The latest book I have to recommend comes from law professor Jeff Kosseff, in which he examines one of the laws that have been most crucial to the development of the Internet: s.230 of the Communications Decency Act. For those not familiar with the CDA, it is a piece of American jurisprudence that has essentially enabled businesses such as Twitter and YouTube to develop platforms built on user generated content, without themselves becoming liable for everything that those users may say or do.
Understanding the CDA is increasingly important – not just for lawyers or academics focussed on intermediary liability – but for anybody with an interest in the future of the Internet. This book provides a comprehensive explanation of the law’s history and original aims, as well as its development through case law. Whilst it isn’t necessarily an ‘easy’ read due to the subject matter, Kosseff’s narrative style means that it remains engaging throughout, never letting things run dry, or too theoretically abstract.

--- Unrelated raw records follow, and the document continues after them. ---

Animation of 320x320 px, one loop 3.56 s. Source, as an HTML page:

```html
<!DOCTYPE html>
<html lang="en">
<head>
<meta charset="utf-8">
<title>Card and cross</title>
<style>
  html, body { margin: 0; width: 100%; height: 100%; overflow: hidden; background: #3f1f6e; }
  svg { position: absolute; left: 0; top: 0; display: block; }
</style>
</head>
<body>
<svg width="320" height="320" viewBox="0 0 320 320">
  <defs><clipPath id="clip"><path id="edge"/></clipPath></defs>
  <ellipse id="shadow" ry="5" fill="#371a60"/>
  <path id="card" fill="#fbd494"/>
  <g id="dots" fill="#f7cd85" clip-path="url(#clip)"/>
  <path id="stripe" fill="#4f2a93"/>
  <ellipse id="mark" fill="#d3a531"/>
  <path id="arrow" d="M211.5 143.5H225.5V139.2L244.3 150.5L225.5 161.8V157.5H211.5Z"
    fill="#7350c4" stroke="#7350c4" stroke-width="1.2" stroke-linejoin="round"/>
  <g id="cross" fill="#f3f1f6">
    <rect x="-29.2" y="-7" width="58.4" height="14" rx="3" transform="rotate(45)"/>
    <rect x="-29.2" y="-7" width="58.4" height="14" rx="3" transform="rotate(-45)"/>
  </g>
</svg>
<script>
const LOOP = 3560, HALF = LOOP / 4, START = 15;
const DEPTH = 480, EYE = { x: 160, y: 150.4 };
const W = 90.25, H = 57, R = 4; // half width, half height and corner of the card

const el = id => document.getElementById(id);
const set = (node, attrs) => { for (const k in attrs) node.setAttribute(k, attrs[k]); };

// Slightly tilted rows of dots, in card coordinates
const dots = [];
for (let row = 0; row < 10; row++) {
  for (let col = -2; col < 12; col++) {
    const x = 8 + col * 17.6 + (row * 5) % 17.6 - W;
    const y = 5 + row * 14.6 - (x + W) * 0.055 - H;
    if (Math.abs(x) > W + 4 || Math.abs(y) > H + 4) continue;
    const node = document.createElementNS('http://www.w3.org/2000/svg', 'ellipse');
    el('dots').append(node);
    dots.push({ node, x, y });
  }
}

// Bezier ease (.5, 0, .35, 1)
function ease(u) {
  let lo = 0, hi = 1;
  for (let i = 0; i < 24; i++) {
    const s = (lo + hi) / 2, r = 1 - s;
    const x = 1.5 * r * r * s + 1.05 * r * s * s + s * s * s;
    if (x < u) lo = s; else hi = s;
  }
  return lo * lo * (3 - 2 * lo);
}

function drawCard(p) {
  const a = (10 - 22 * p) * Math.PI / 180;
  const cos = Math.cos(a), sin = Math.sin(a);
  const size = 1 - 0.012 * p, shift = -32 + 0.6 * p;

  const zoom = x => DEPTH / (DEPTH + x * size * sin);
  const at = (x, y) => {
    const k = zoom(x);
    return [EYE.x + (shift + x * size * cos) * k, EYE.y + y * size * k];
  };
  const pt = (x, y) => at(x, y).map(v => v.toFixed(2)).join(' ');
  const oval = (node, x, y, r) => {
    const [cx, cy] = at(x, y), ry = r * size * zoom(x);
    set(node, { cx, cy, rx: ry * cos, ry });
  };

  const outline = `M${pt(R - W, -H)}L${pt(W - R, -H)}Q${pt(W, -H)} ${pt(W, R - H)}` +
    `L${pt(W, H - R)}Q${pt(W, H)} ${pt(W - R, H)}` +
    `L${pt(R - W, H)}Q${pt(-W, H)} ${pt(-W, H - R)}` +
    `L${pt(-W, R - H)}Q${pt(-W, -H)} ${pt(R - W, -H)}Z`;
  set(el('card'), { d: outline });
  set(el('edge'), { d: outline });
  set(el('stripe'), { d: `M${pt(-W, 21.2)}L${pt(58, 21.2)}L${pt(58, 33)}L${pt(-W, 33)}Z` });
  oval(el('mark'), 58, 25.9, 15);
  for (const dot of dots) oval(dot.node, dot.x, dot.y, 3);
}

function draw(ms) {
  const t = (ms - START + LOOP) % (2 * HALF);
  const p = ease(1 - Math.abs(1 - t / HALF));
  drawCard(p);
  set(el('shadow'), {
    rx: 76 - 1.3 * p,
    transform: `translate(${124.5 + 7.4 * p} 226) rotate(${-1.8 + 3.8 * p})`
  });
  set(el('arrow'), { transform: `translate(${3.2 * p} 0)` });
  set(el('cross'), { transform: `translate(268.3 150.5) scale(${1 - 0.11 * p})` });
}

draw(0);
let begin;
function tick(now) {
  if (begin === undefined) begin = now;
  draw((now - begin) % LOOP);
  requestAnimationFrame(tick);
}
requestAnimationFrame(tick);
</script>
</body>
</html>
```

‘The Twenty-Six Words That Created the Internet‘ was published in April of 2019. Given the impact of the CDA, it is almost hard to believe that such a complete study hasn’t come around before now. Either way, if you want to learn (a lot) about one of the most important laws underpinning the Internet as we know it, read this.

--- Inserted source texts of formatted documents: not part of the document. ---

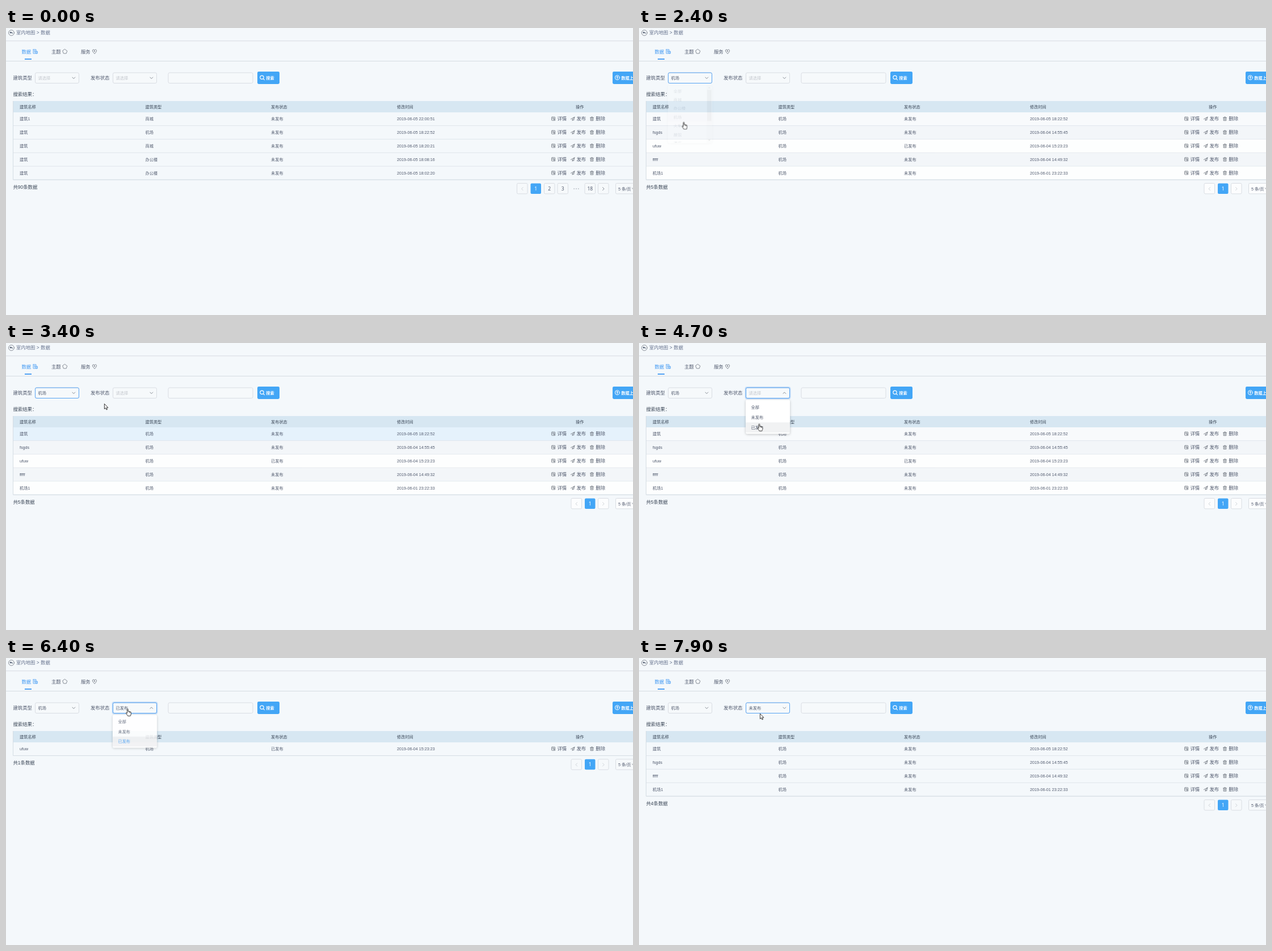
These frames come from a looping animation (1105 px wide and 507 px high, 8 s). An HTML page:

```html
<!DOCTYPE html>
<html lang="zh-CN">
<head>
<meta charset="utf-8">
<title>室内地图</title>
<style>
  html, body { margin: 0; width: 100%; height: 100%; overflow: hidden; background: #f4f8fb; }
  svg { display: block; }
  text { font-family: "Liberation Sans", "Noto Sans CJK SC", "Noto Sans CJK", sans-serif; fill: #515a6e; white-space: pre; }
  .head { fill: #3c4858; font-weight: 500; }
  .crumb { fill: #66738e; }
  .blue { fill: #3f98f3; }
  .hint { fill: #c3c7cd; }
  .white { fill: #fff; font-weight: 700; }
  .num { font-family: "Noto Sans", "Open Sans", "Noto Sans CJK SC", sans-serif; }
  .mid { text-anchor: middle; }
  .line { fill: none; stroke: #6b717c; stroke-width: .8; stroke-linecap: round; stroke-linejoin: round; }
  .box { fill: #f6f9fb; stroke: #d9dde3; stroke-width: 1; }
  .lit .box { fill: #fcfdfe; }
  .rule { stroke: #dfe5eb; stroke-width: 1; }
  .ring { fill: none; stroke: #57a3f3; stroke-width: 1; }
  .glow { fill: none; stroke: #2d8cf0; stroke-opacity: .22; stroke-width: 2; }
  .panel { fill: #fff; filter: drop-shadow(0 1px 2px rgba(0, 0, 0, .22)); }
  .menu { transform-origin: 0 99px; }
</style>
</head>
<body>
<script>
const LOOP = 8000, ROW = 23.9, TOP = 149, SMALL = 7.2, BASE = 8.4;

// --- drawing helpers -------------------------------------------------
const text = (x, mid, str, size = SMALL, cls = '') =>
  `<text x="${x}" y="${(mid + size * .37).toFixed(2)}" font-size="${size}" class="${cls}">${str}</text>`;
const rect = (x, y, w, h, attrs = '') => `<rect x="${x}" y="${y}" width="${w}" height="${h}" ${attrs}/>`;
const path = (d, attrs = 'class="line"') => `<path d="${d}" ${attrs}/>`;
const at = (x, y, body) => `<g transform="translate(${x} ${y})">${body}</g>`;
const group = (id, body, cls = '') => `<g id="${id}" class="${cls}">${body}</g>`;
const hline = (y, x = 0, color = '#d6dbe2') => path(`M${x} ${y}H1105`, `stroke="${color}" fill="none"`);

const icons = {
  detail: path('M1.4.5H5.8Q6.7.5 6.7 1.4V6.6H1.4Q.5 6.6.5 5.7V1.4Q.5.5 1.4.5M2 2.3H5.2M2 4H3.2M4.4 4V5.4H5.4V4Z'),
  plane: path('M.4 4.2L7 .5L5.6 6.3L3.2 4.9L7 .5M3.2 4.9V7L4.2 5.6'),
  trash: path('M.5 1.6H6.5M2.4 1.5V.4H4.6V1.5M1.2 1.7V6.9H5.8V1.7M2.8 3.2V5.4M4.2 3.2V5.4')
};

// --- table -----------------------------------------------------------
const actions = y => [['detail', 961, '详情', 971.5], ['plane', 995, '发布', 1005.5], ['trash', 1029, '删除', 1039.3]]
  .map(([icon, ix, label, tx]) => at(ix, y - 3.6, icons[icon]) + text(tx, y, label, BASE)).join('');

function row([name, type, state, time], i, lit) {
  const y = TOP + i * ROW, mid = y + 11.3;
  const fill = i === 0 ? '#f8fafc' : i % 2 ? '#f3f6f9' : '#fdfefe';
  return (lit ? rect(13, y, 1092, ROW, `fill="${fill}"`) : '') +
    (lit && i === 0 ? rect(13, y, 1092, ROW, 'id="hover" fill="#cfe8fd"') : '') +
    path(`M13 ${y + ROW - .4}H1105`, 'class="rule"') +
    text(24, mid, name) + text(245.5, mid, type) + text(467, mid, state) +
    text(689, mid, '2019-06-' + time) + actions(mid);
}

function pager(y, many) {
  const cell = (x, label, on) =>
    rect(x + .5, y - 9.5, 18.5, 18.5, on ? 'rx="2" fill="#43a6f6"' : 'rx="2" class="box"') +
    (label ? `<text x="${x + 9.8}" y="${y + 3}" font-size="8.6" class="num mid" ${on ? 'style="fill:#fff"' : ''}>${label}</text>` : '');
  const arrow = (x, dir, color) => cell(x) +
    path(`M${x + 9.8 - dir * 1.3} ${y - 2.4}l${dir * 2.6} 2.6l${-dir * 2.6} 2.6`, `class="line" style="stroke:${color}"`);
  const dots = [1001.2, 1005, 1008.8].map(x => `<circle cx="${x}" cy="${y}" r="1" fill="#bcc1c9"/>`).join('');
  const nav = many
    ? arrow(900, -1, '#c5c9d0') + cell(924, 1, true) + cell(948, 2) + cell(971.5, 3) + dots + cell(1019.5, 18) + arrow(1043, 1, '#666e7a')
    : arrow(995.5, -1, '#c5c9d0') + cell(1019.5, 1, true) + arrow(1043, 1, '#c5c9d0');
  return nav + rect(1074.5, y - 9.5, 50, 18.5, 'rx="2" class="box"') + text(1079, y, '5 条/页') +
    path(`M1103.5 ${y - 1}l2.5 2.4`);
}

function table(id, total, rows, lit) {
  const end = TOP + rows.length * ROW;
  return group(id, rows.map((r, i) => row(r, i, lit)).join('') +
    path(`M12.5 129V${end - .4}H1105`, 'fill="none" stroke="#d5dde4"') +
    text(12.5, end + 12, `共${total}条数据`, BASE, 'head') + pager(end + 15.4, total > 5), lit ? 'lit' : '');
}

const off = '未发布', on = '已发布', air = '机场';
const airport = [
  ['建筑', air, off, '05 18:22:52'], ['fsgds', air, off, '04 14:55:45'], ['ufuw', air, on, '04 15:23:23'],
  ['fffff', air, off, '04 14:49:32'], ['机场1', air, off, '01 23:22:33']
];
const everything = [
  ['建筑1', '商城', off, '05 22:00:51'], airport[0], ['建筑', '商城', off, '05 18:20:21'],
  ['建筑', '办公楼', off, '05 18:08:16'], ['建筑', '办公楼', off, '05 18:02:20']
];

// --- form ------------------------------------------------------------
const field = (x, w) => rect(x + .5, 79, w, 18.5, 'rx="2.4" class="box"');
function select(id, x, values) {
  const ring = rect(x + .5, 79, 77, 18.5, 'rx="2.4" class="ring"');
  const glow = rect(x - .5, 78, 79, 20.5, 'rx="3" class="glow"');
  return field(x, 77) + group(id + 'Focus', ring) + group(id + 'Glow', glow) +
    values.map((v, i) => group(id + i, text(x + 5.5, 88.2, v, SMALL, i ? '' : 'hint'))).join('') +
    group(id + 'Down', path(`M${x + 65.8} 87l2.5 2.5l2.5-2.5`)) +
    group(id + 'Up', path(`M${x + 65.8} 89.5l2.5-2.5l2.5 2.5`));
}
const items = (x, list) => list.map((s, i) => text(x, 113 + i * 17.95, s)).join('');
const bar = (id, x, w) => rect(x, 104.3, w, 17.9, `id="${id}" fill="#f1f2f3"`);

const typeMenu = group('typeMenu',
  rect(51, 100.5, 78, 120, 'rx="2.4" class="panel"') + bar('typeBar', 51, 68) +
  `<clipPath id="clip">${rect(51, 101, 78, 119)}</clipPath><g clip-path="url(#clip)">` +
  items(60.7, ['全部', '商城', '办公楼', air, '火车站', '展馆', '酒店']) + '</g>' +
  rect(119, 101, 9.5, 119, 'fill="#f1f1f1"') + rect(120, 111, 7.8, 64, 'fill="#c1c1c1"') +
  path('M121.8 107.5l2-2.4l2 2.4z', 'fill="#8a8a8a"') + path('M121.8 213.2l2 2.4l2-2.4z', 'fill="#505050"'), 'menu');
const stateMenu = group('stateMenu',
  rect(188, 100.5, 78, 60, 'rx="2.4" class="panel"') + bar('stateBar', 188, 78) +
  items(197.5, ['全部', off]) + group('plainOn', text(197.5, 148.9, on)) +
  group('pickedOn', text(197.5, 148.9, on, SMALL, 'blue')), 'menu');

// --- page ------------------------------------------------------------
const header =
  '<circle cx="9.5" cy="8.5" r="4.9" class="line"/>' +
  path('M8.6 5.9L6.4 8L8.6 10.1V8.8Q11 8.6 12.3 10.4Q11.8 7.2 8.6 7.2Z', 'fill="#4f5a6e"') +
  text(18, 8.3, '室内地图 &gt; 数据', BASE, 'crumb') + hline(22.8) + hline(58.5) +
  text(27.5, 41.7, '数据', BASE, 'blue') + text(80, 41.7, '主题', BASE) + text(132, 41.7, '服务', BASE) +
  rect(33, 54, 12, 1.8, 'fill="#3f98f3"') +
  path('M48 38H53V40M48 38V45H51M49.5 40H51.5M49.5 42H51M52 41.2H55.4V45H52ZM53.7 41.2V45', 'class="line" style="stroke:#3f98f3"') +
  path('M103.8 37.6L107.8 40.5L106.2 45H101.4L99.8 40.5Z') +
  path('M156 45.3L152.6 41.4Q151.6 38.4 154 38Q155.4 38 156 39.4Q156.8 38 158.2 38Q160.6 38.6 159.4 41.4ZM156 39.4L155 41.4H157');

const form =
  text(12.5, 87.5, '建筑类型', BASE) + text(149, 87.5, '发布状态', BASE) +
  select('type', 51, ['请选择', air]) + select('state', 188, ['请选择', on, off]) + field(285.5, 149) +
  rect(443, 77, 39, 22, 'rx="2.4" fill="#43a6f6"') +
  '<g fill="none" stroke="#fff" stroke-width="1.2" stroke-linecap="round"><circle cx="451" cy="87.3" r="3.1"/><path d="M453.4 89.7l2 2"/></g>' +
  text(458.3, 88.4, '搜索', SMALL, 'white') +
  rect(1069, 77, 60, 22, 'rx="2.4" fill="#43a6f6"') +
  '<g fill="none" stroke="#fff" stroke-linecap="round"><circle cx="1077.4" cy="87.6" r="4"/><path d="M1077.4 90V85.4M1075.6 87.1l1.8-1.8l1.8 1.8"/></g>' +
  text(1084.3, 88.4, '数据上传', SMALL, 'white') +
  text(12.5, 117, '搜索结果：', BASE, 'head') +
  rect(12, 129, 1093, 20, 'fill="#d7e7f2"') +
  [[24, '建筑名称'], [245.5, '建筑类型'], [467, '发布状态'], [689, '修改时间'], [1004, '操作']]
    .map(([x, s]) => text(x, 139.3, s, SMALL, 'head')).join('');

const ink = 'fill="#fff" stroke="#222" stroke-width=".9" stroke-linejoin="round"';
const cursor = group('cursor',
  group('arrow', path('M.4.4V9.6L2.5 7.7L4 11L5.5 10.3L4.1 7.2H6.9Z', ink)) +
  group('hand', path('M2.6 8.6V1.4Q3.4-.2 4.2 1.4V5.2Q5.2 4.4 5.9 5.5Q6.9 4.9 7.5 6Q9 5.5 9.3 7V10Q9 12 8.2 13.4H3.6Q2.6 11.4.6 8.8Q.4 7.2 1.6 7.7ZM5.9 5.5V7.4M7.5 6V7.6', ink)));

document.body.innerHTML = `<svg width="1105" height="507" viewBox="0 0 1105 507">${header}${form}${
  table('all', 90, everything) + table('air', 5, airport, true) + table('live', 1, [airport[2]]) +
  table('draft', 4, airport.filter(r => r[2] === off))}${typeMenu}${stateMenu}${cursor}</svg>`;

// --- motion: values hold from the given ms until the next entry -------
let css = '';
const tracks = {};
function track(id, prop, values) {
  const name = `${id}-${prop}`;
  const frames = Object.entries(values).map(([t, v]) => `${t / LOOP * 100}%{${prop}:${v}}`).join('');
  css += `@keyframes ${name}{${frames}}`;
  (tracks[id] ??= []).push(`${name} ${LOOP}ms step-end infinite`);
}
const show = (id, ...spans) => {
  const values = { 0: 0 };
  for (const [from, to] of spans) {
    values[from] = 1;
    if (to < LOOP) values[to] = 0;
  }
  track(id, 'opacity', values);
};
// A menu drops open over 300 ms and fades the same way when closed.
function menu(id, spans) {
  const alpha = { 0: 0 }, scale = { 0: 'scaleY(.8)' };
  for (const [from, to] of spans) {
    [.35, .86, 1].forEach((a, i) => {
      alpha[from + i * 100] = a;
      scale[from + i * 100] = `scaleY(${[.88, .97, 1][i]})`;
    });
    [.6, .15, 0].forEach((a, i) => {
      alpha[to + i * 100] = a;
      scale[to + i * 100] = `scaleY(${[.97, .86, .8][i]})`;
    });
  }
  track(id, 'opacity', alpha);
  track(id, 'transform', scale);
}

show('all', [0, 2400]);
show('air', [2400, 5200]);
show('live', [5200, 7600]);
show('draft', [7600, LOOP]);
track('hover', 'opacity', { 0: 0, 2500: .5, 2600: 1, 3400: .45, 3500: 0 });

show('type0', [0, 2300]);
show('type1', [2300, LOOP]);
show('state0', [0, 5100]);
show('state1', [5100, 7500]);
show('state2', [7500, LOOP]);
show('typeFocus', [1000, 3800]);
show('stateFocus', [3600, LOOP]);

const typeOpen = [[1400, 2300]], stateOpen = [[3900, 5100], [6300, 7500]];
for (const [id, open] of [['type', typeOpen], ['state', stateOpen]]) {
  menu(id + 'Menu', open);
  show(id + 'Up', ...open);
  show(id + 'Glow', ...open);
  show(id + 'Down', ...[...open, [LOOP]].map(([from], i) => [i ? open[i - 1][1] : 0, from]));
}
show('plainOn', [0, 5200]);
show('pickedOn', [5200, LOOP]);

const line = n => `translateY(${n * 17.95}px)`;
track('typeBar', 'opacity', { 0: 0, 1700: 1 });
track('typeBar', 'transform', { 0: line(0), 1800: line(1), 1900: line(2), 2000: line(3) });
track('stateBar', 'opacity', { 0: 0, 4400: 1 });
track('stateBar', 'transform', { 0: line(0), 4500: line(1), 4600: line(2), 6600: line(0), 6800: line(1) });

const move = (x, y) => `translate(${x}px,${y}px)`;
show('cursor', [500, LOOP]);
show('hand', [1000, 3300], [3600, 7700]);
show('arrow', [500, 1000], [3300, 3600], [7700, LOOP]);
track('cursor', 'transform', {
  0: move(739, 86), 600: move(520, 84), 700: move(300, 82), 800: move(130, 84), 900: move(14, 88),
  1000: move(52, 92), 1100: move(79, 93), 1300: move(80, 96), 1500: move(80, 100), 1700: move(79, 112),
  1800: move(77, 131), 1900: move(76, 152), 2000: move(75.5, 165.5),
  3300: move(125, 142), 3400: move(173, 107), 3500: move(198, 97), 3600: move(206, 92), 3700: move(207.5, 90),
  4400: move(208, 101), 4500: move(209, 119), 4600: move(209, 134), 4700: move(208.5, 142),
  5700: move(209, 128), 5800: move(210, 109), 5900: move(211, 94), 6000: move(211, 89),
  6600: move(211, 101), 6700: move(210, 114), 6800: move(210, 122), 6900: move(209.5, 125),
  7700: move(211, 116), 7800: move(212.5, 103), 7900: move(213, 98)
});

for (const id in tracks) css += `#${id}{animation:${tracks[id].join()}}`;
document.head.appendChild(document.createElement('style')).textContent = css;
</script>
</body>
</html>
```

Disclaimer: I am not being paid to review or recommend this book, but if you click on the Amazon links above and buy a copy, Jeff Bezos might send me a few pennies to say thanks.